→ **Directions**: Exclude the pictures, and otherwise reproduce the data in full.

→ **Saved entries**:
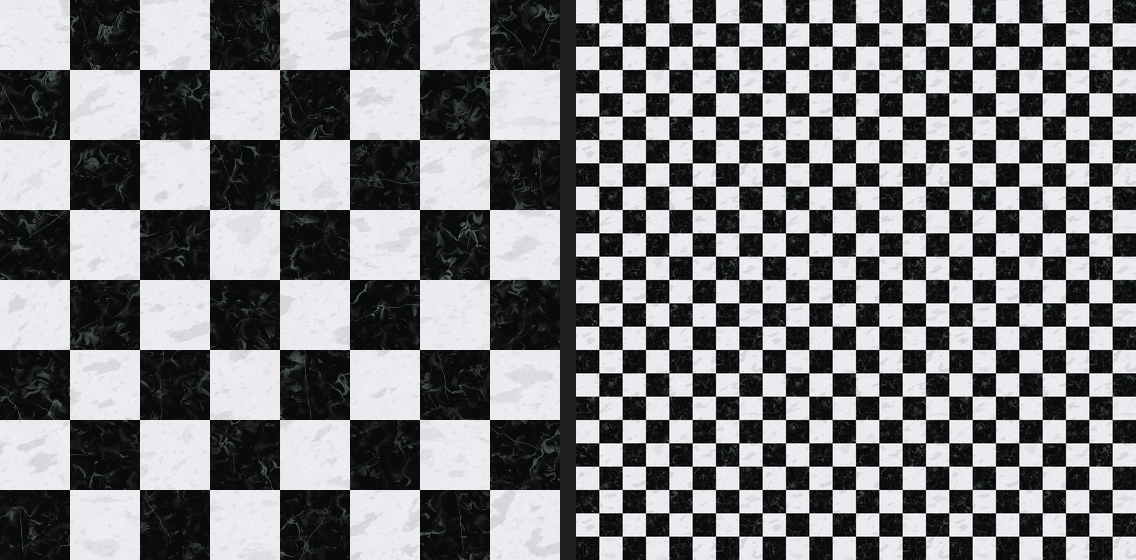
Left: one tile. Right: repeated 3 by 3.
Give the GLSL for this pattern, as a WebGL 2 fragment shader.

```glsl
#version 300 es
precision highp float;
precision highp int;

uniform vec2 u_resolution;
out vec4 fragColor;

const float TILES = 8.0;            // tiles across and down
const vec3 WHITE = vec3(0.922, 0.922, 0.941);
const vec3 PALE_GREY = vec3(0.825, 0.828, 0.845);
const vec3 BLACK = vec3(0.036, 0.038, 0.038);
const vec3 CHARCOAL = vec3(0.125, 0.130, 0.127);
const vec3 SLATE = vec3(0.24, 0.265, 0.252);
const vec3 VEIN_GREEN = vec3(0.43, 0.51, 0.48);
const float VEIN_WIDTH = 0.065;
const float HAIRLINE_WIDTH = 0.011; // in tile widths
const float GRAIN = 0.022;
const uint HASH_MUL = 1664525u;
const uint HASH_ADD = 1013904223u;

// Integer hash: two values from 0 to 1 per lattice point
vec2 hash2(ivec2 cell) {
    uvec2 v = uvec2(cell) * HASH_MUL + HASH_ADD;
    v.x += v.y * HASH_MUL;
    v.y += v.x * HASH_MUL;
    v ^= v >> 16u;
    v.x += v.y * HASH_MUL;
    v.y += v.x * HASH_MUL;
    v ^= v >> 16u;
    return vec2(v >> 16u) / 65535.0;
}

float cornerSlope(ivec2 cell, ivec2 corner, vec2 f) {
    return dot(hash2(cell + corner) * 2.0 - 1.0, f - vec2(corner));
}

// Gradient noise, centred on zero
float noise(vec2 p) {
    ivec2 cell = ivec2(floor(p));
    vec2 f = fract(p);
    vec2 w = f * f * f * (f * (f * 6.0 - 15.0) + 10.0);
    float low = mix(cornerSlope(cell, ivec2(0, 0), f), cornerSlope(cell, ivec2(1, 0), f), w.x);
    float high = mix(cornerSlope(cell, ivec2(0, 1), f), cornerSlope(cell, ivec2(1, 1), f), w.x);
    return mix(low, high, w.y);
}

float fbm(vec2 p) {
    const mat2 TURN = mat2(1.6, 1.2, -1.2, 1.6);
    float sum = 0.0, amp = 1.0;
    for (int i = 0; i < 5; i++) {
        sum += amp * noise(p);
        p = TURN * p + 7.3;
        amp *= 0.5;
    }
    return sum;
}

mat2 rotation(float a) {
    return mat2(cos(a), sin(a), -sin(a), cos(a));
}

// Bright band along the zero contour of a field
float ridge(float field, float width) {
    return 1.0 - smoothstep(0.0, width, abs(field));
}

vec3 blackMarble(vec2 q, vec2 seed, vec2 vary) {
    vec2 p = rotation((vary.x - 0.5) * 1.6) * q + seed;
    vec2 warp = vec2(noise(p * 5.0), noise(p * 5.0 + 19.0));

    // Cloudy ground and angular flecks
    vec3 color = mix(BLACK, CHARCOAL, smoothstep(-0.05, 0.6, fbm(p * 5.0 + warp)));
    float fleck = smoothstep(0.25, 0.5, fbm(p * vec2(8.0, 14.0) + warp * 2.0));
    color = mix(color, SLATE, fleck * smoothstep(-0.3, 0.3, noise(p * 3.0 + 41.0)));

    // Broken veins: a main net and a finer one
    float mainVein = ridge(fbm(p * 1.7 + warp * 0.3 + 11.0), VEIN_WIDTH);
    float fineVein = ridge(fbm(p * 3.4 + warp * 0.5 + 67.0), VEIN_WIDTH);
    mainVein *= smoothstep(-0.15, 0.3, noise(p * 2.6 + 31.0));
    fineVein *= smoothstep(0.0, 0.4, noise(p * 3.5 + 53.0));
    color = mix(color, VEIN_GREEN, mainVein * mix(0.35, 0.85, vary.y));
    color = mix(color, SLATE * 1.25, fineVein * 0.7);

    // One nearly straight hairline
    vec2 h = rotation(vary.y * 6.28) * q;
    float offset = h.y + (vary.x - 0.5) * 0.6 + 0.06 * fbm(vec2(h.x * 3.0, 0.0) + seed);
    float hairline = ridge(offset, HAIRLINE_WIDTH) * smoothstep(-0.2, 0.2, noise(p * 2.0 + 83.0));
    return mix(color, VEIN_GREEN, hairline * 0.45);
}

vec3 whiteMarble(vec2 q, vec2 seed, vec2 vary) {
    vec2 p = rotation(-0.35 + (vary.x - 0.5) * 0.7) * q + seed;

    // Stretched grey patches, scuffs and thin cracks
    float patches = smoothstep(0.16, 0.30, fbm(p * vec2(1.7, 3.6)));
    float scuffs = smoothstep(0.15, 0.5, fbm(p * vec2(8.0, 13.0) + 29.0));
    float cracks = ridge(fbm(p * vec2(1.6, 3.0) + 47.0), 0.035);
    cracks *= smoothstep(0.0, 0.35, noise(p * 3.0 + 71.0));
    float grey = patches * mix(0.4, 0.85, vary.y) + scuffs * 0.45 + cracks * 0.4;
    vec3 color = mix(WHITE, PALE_GREY, min(grey, 1.0));

    // Soft shading and plaster grain
    return color + 0.015 * noise(p * 2.5 + 13.0) + GRAIN * noise(p * 27.0);
}

void main() {
    vec2 p = gl_FragCoord.xy / u_resolution * TILES;
    vec2 cell = mod(floor(p), TILES);
    vec2 local = fract(p);
    ivec2 id = ivec2(cell);
    vec2 seed = hash2(id + 101) * 200.0;
    vec2 vary = hash2(id + 307);

    // Checker coverage with joints one pixel soft
    vec2 edge = min(local, 1.0 - local) * u_resolution / TILES;
    float inside = clamp(0.5 + min(edge.x, edge.y), 0.0, 1.0);
    float isWhite = mod(cell.x + cell.y, 2.0);
    float coverage = mix(1.0 - inside, inside, isWhite);

    vec2 q = local - 0.5;
    vec3 color = mix(blackMarble(q, seed, vary), whiteMarble(q, seed, vary), coverage);
    fragColor = vec4(color, 1.0);
}
```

→ **Exercise response**:
Left: one tile. Right: repeated 3 by 3.
Give the GLSL for this pattern, as a WebGL 2 fragment shader.

```glsl
#version 300 es
precision highp float;
precision highp int;

uniform vec2 u_resolution;
out vec4 fragColor;

const float TILES = 8.0;            // tiles across and down
const vec3 WHITE = vec3(0.922, 0.922, 0.941);
const vec3 PALE_GREY = vec3(0.825, 0.828, 0.845);
const vec3 BLACK = vec3(0.036, 0.038, 0.038);
const vec3 CHARCOAL = vec3(0.125, 0.130, 0.127);
const vec3 SLATE = vec3(0.24, 0.265, 0.252);
const vec3 VEIN_GREEN = vec3(0.43, 0.51, 0.48);
const float VEIN_WIDTH = 0.065;
const float HAIRLINE_WIDTH = 0.011; // in tile widths
const float GRAIN = 0.022;
const uint HASH_MUL = 1664525u;
const uint HASH_ADD = 1013904223u;

// Integer hash: two values from 0 to 1 per lattice point
vec2 hash2(ivec2 cell) {
    uvec2 v = uvec2(cell) * HASH_MUL + HASH_ADD;
    v.x += v.y * HASH_MUL;
    v.y += v.x * HASH_MUL;
    v ^= v >> 16u;
    v.x += v.y * HASH_MUL;
    v.y += v.x * HASH_MUL;
    v ^= v >> 16u;
    return vec2(v >> 16u) / 65535.0;
}

float cornerSlope(ivec2 cell, ivec2 corner, vec2 f) {
    return dot(hash2(cell + corner) * 2.0 - 1.0, f - vec2(corner));
}

// Gradient noise, centred on zero
float noise(vec2 p) {
    ivec2 cell = ivec2(floor(p));
    vec2 f = fract(p);
    vec2 w = f * f * f * (f * (f * 6.0 - 15.0) + 10.0);
    float low = mix(cornerSlope(cell, ivec2(0, 0), f), cornerSlope(cell, ivec2(1, 0), f), w.x);
    float high = mix(cornerSlope(cell, ivec2(0, 1), f), cornerSlope(cell, ivec2(1, 1), f), w.x);
    return mix(low, high, w.y);
}

float fbm(vec2 p) {
    const mat2 TURN = mat2(1.6, 1.2, -1.2, 1.6);
    float sum = 0.0, amp = 1.0;
    for (int i = 0; i < 5; i++) {
        sum += amp * noise(p);
        p = TURN * p + 7.3;
        amp *= 0.5;
    }
    return sum;
}

mat2 rotation(float a) {
    return mat2(cos(a), sin(a), -sin(a), cos(a));
}

// Bright band along the zero contour of a field
float ridge(float field, float width) {
    return 1.0 - smoothstep(0.0, width, abs(field));
}

vec3 blackMarble(vec2 q, vec2 seed, vec2 vary) {
    vec2 p = rotation((vary.x - 0.5) * 1.6) * q + seed;
    vec2 warp = vec2(noise(p * 5.0), noise(p * 5.0 + 19.0));

    // Cloudy ground and angular flecks
    vec3 color = mix(BLACK, CHARCOAL, smoothstep(-0.05, 0.6, fbm(p * 5.0 + warp)));
    float fleck = smoothstep(0.25, 0.5, fbm(p * vec2(8.0, 14.0) + warp * 2.0));
    color = mix(color, SLATE, fleck * smoothstep(-0.3, 0.3, noise(p * 3.0 + 41.0)));

    // Broken veins: a main net and a finer one
    float mainVein = ridge(fbm(p * 1.7 + warp * 0.3 + 11.0), VEIN_WIDTH);
    float fineVein = ridge(fbm(p * 3.4 + warp * 0.5 + 67.0), VEIN_WIDTH);
    mainVein *= smoothstep(-0.15, 0.3, noise(p * 2.6 + 31.0));
    fineVein *= smoothstep(0.0, 0.4, noise(p * 3.5 + 53.0));
    color = mix(color, VEIN_GREEN, mainVein * mix(0.35, 0.85, vary.y));
    color = mix(color, SLATE * 1.25, fineVein * 0.7);

    // One nearly straight hairline
    vec2 h = rotation(vary.y * 6.28) * q;
    float offset = h.y + (vary.x - 0.5) * 0.6 + 0.06 * fbm(vec2(h.x * 3.0, 0.0) + seed);
    float hairline = ridge(offset, HAIRLINE_WIDTH) * smoothstep(-0.2, 0.2, noise(p * 2.0 + 83.0));
    return mix(color, VEIN_GREEN, hairline * 0.45);
}

vec3 whiteMarble(vec2 q, vec2 seed, vec2 vary) {
    vec2 p = rotation(-0.35 + (vary.x - 0.5) * 0.7) * q + seed;

    // Stretched grey patches, scuffs and thin cracks
    float patches = smoothstep(0.16, 0.30, fbm(p * vec2(1.7, 3.6)));
    float scuffs = smoothstep(0.15, 0.5, fbm(p * vec2(8.0, 13.0) + 29.0));
    float cracks = ridge(fbm(p * vec2(1.6, 3.0) + 47.0), 0.035);
    cracks *= smoothstep(0.0, 0.35, noise(p * 3.0 + 71.0));
    float grey = patches * mix(0.4, 0.85, vary.y) + scuffs * 0.45 + cracks * 0.4;
    vec3 color = mix(WHITE, PALE_GREY, min(grey, 1.0));

    // Soft shading and plaster grain
    return color + 0.015 * noise(p * 2.5 + 13.0) + GRAIN * noise(p * 27.0);
}

void main() {
    vec2 p = gl_FragCoord.xy / u_resolution * TILES;
    vec2 cell = mod(floor(p), TILES);
    vec2 local = fract(p);
    ivec2 id = ivec2(cell);
    vec2 seed = hash2(id + 101) * 200.0;
    vec2 vary = hash2(id + 307);

    // Checker coverage with joints one pixel soft
    vec2 edge = min(local, 1.0 - local) * u_resolution / TILES;
    float inside = clamp(0.5 + min(edge.x, edge.y), 0.0, 1.0);
    float isWhite = mod(cell.x + cell.y, 2.0);
    float coverage = mix(1.0 - inside, inside, isWhite);

    vec2 q = local - 0.5;
    vec3 color = mix(blackMarble(q, seed, vary), whiteMarble(q, seed, vary), coverage);
    fragColor = vec4(color, 1.0);
}
```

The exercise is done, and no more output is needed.